As some people in the forums suggested, it appears that the way forward is to use the great Green/White “Godly” enchantment, Shield of the Oversoul, and to maximize its effectiveness by using as many Green/White hybrid creatures as you can. Daniel’s deck also uses Wilt-Leaf Liege ($9) to continue on with the maximization, and runs a total of 19 Green/White creatures. Certainly the Shield merits some consideration, and while the Liege is out of the price scope of this column, you could certainly use them if you had some.

Some other suggestions from the forums:

Flame Javelin: True, it’s a four-mana burn spell that this deck could play, and it’s not like you should reasonably expect your Faeries opponent to Spellstutter it (if they can, you’re probably going to lose anyway) – but six mana is a hefty investment. At five mana, Overrun should win you the game. It’s possible that you would need to use Flame Javelin on a Wilt-Leaf Liege or a Mistbind Clique just to not die.

Moonglove Extract: I like this idea much better. Not that the deck needs another three-drop (it probably doesn’t), but it is colorless removal that takes care of a lot of problem guys: Scion of Oona, Imperious Perfect, Lord of Atlantis, Kitchen Finks, and Rhys the Redeemed, for example. The two damage is not inconsequential in today’s Standard, although you may end up having to couple it with some combat damage to take care of the bigger boys.

Elvish Hexhunter: Now that Shield of the Oversoul seems to have a place in Standard, it would appear that Elvish Hexhunter could be quite beneficial. My only concern would be pulling out of the one-casting-cost critters, which both seem to be necessities. But a good sideboard choice – better than Gleeful Sabotage, I bet.

Thornweald Archer: Blocking flying, great. Deathtouch against guys toting Shield of the Oversoul… not really helpful. What other big flying thing is out there?
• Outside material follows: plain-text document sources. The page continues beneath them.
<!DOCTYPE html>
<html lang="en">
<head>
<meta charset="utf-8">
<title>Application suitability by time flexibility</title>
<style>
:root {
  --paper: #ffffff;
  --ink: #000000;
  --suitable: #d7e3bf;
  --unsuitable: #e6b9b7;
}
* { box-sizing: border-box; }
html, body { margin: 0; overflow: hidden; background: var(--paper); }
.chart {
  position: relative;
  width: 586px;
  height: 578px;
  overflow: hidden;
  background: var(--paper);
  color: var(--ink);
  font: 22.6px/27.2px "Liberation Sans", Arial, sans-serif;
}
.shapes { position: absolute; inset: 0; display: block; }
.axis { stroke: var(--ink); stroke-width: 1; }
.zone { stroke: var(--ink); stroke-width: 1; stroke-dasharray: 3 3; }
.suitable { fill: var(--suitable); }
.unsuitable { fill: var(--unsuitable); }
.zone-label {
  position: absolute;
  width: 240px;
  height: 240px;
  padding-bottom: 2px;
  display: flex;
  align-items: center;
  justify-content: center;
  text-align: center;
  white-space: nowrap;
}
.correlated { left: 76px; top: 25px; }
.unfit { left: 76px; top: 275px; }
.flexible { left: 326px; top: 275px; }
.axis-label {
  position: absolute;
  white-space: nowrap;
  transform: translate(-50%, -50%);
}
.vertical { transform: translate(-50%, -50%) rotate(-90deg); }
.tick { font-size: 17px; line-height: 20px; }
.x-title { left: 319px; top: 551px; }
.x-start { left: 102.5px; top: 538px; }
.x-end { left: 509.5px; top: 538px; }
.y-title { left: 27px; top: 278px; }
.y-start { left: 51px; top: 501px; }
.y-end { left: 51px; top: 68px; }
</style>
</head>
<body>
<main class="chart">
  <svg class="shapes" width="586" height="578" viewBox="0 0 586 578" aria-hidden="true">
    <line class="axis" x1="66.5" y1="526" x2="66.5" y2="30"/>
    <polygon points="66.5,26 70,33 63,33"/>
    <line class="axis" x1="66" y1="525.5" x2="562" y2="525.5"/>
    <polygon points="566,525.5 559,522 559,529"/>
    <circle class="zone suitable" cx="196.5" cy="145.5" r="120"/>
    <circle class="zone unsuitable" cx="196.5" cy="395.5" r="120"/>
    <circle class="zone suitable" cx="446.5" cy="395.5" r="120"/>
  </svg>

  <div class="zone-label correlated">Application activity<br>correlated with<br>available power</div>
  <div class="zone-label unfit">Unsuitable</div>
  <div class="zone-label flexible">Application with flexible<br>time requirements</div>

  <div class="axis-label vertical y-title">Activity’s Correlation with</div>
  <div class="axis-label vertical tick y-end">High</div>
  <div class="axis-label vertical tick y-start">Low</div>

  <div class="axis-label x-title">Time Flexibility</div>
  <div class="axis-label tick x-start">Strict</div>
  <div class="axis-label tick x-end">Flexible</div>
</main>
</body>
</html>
The deck does need more of a game against Faeries. Daniel used both Squall Line ($1) and Cloudthresher ($5), and I could see Jagged-Scar Archers maybe having some impact – it will always kill a Faerie token, at least. Or should.

Durn Faeries.

In the interest of trying out the Flame Javelin, I’ve put two in the sideboard. The deck has gone up to 12 Green/White creatures to double up on the Shield, and has replaced the Spike Feeders with two Jagged-Scar Archers. There are now 18 Elves in the deck, enough to fuel both Jagged-Scar Archers and Wren’s Run Vanquisher.

Thanks for everyone’s input!

Until next week!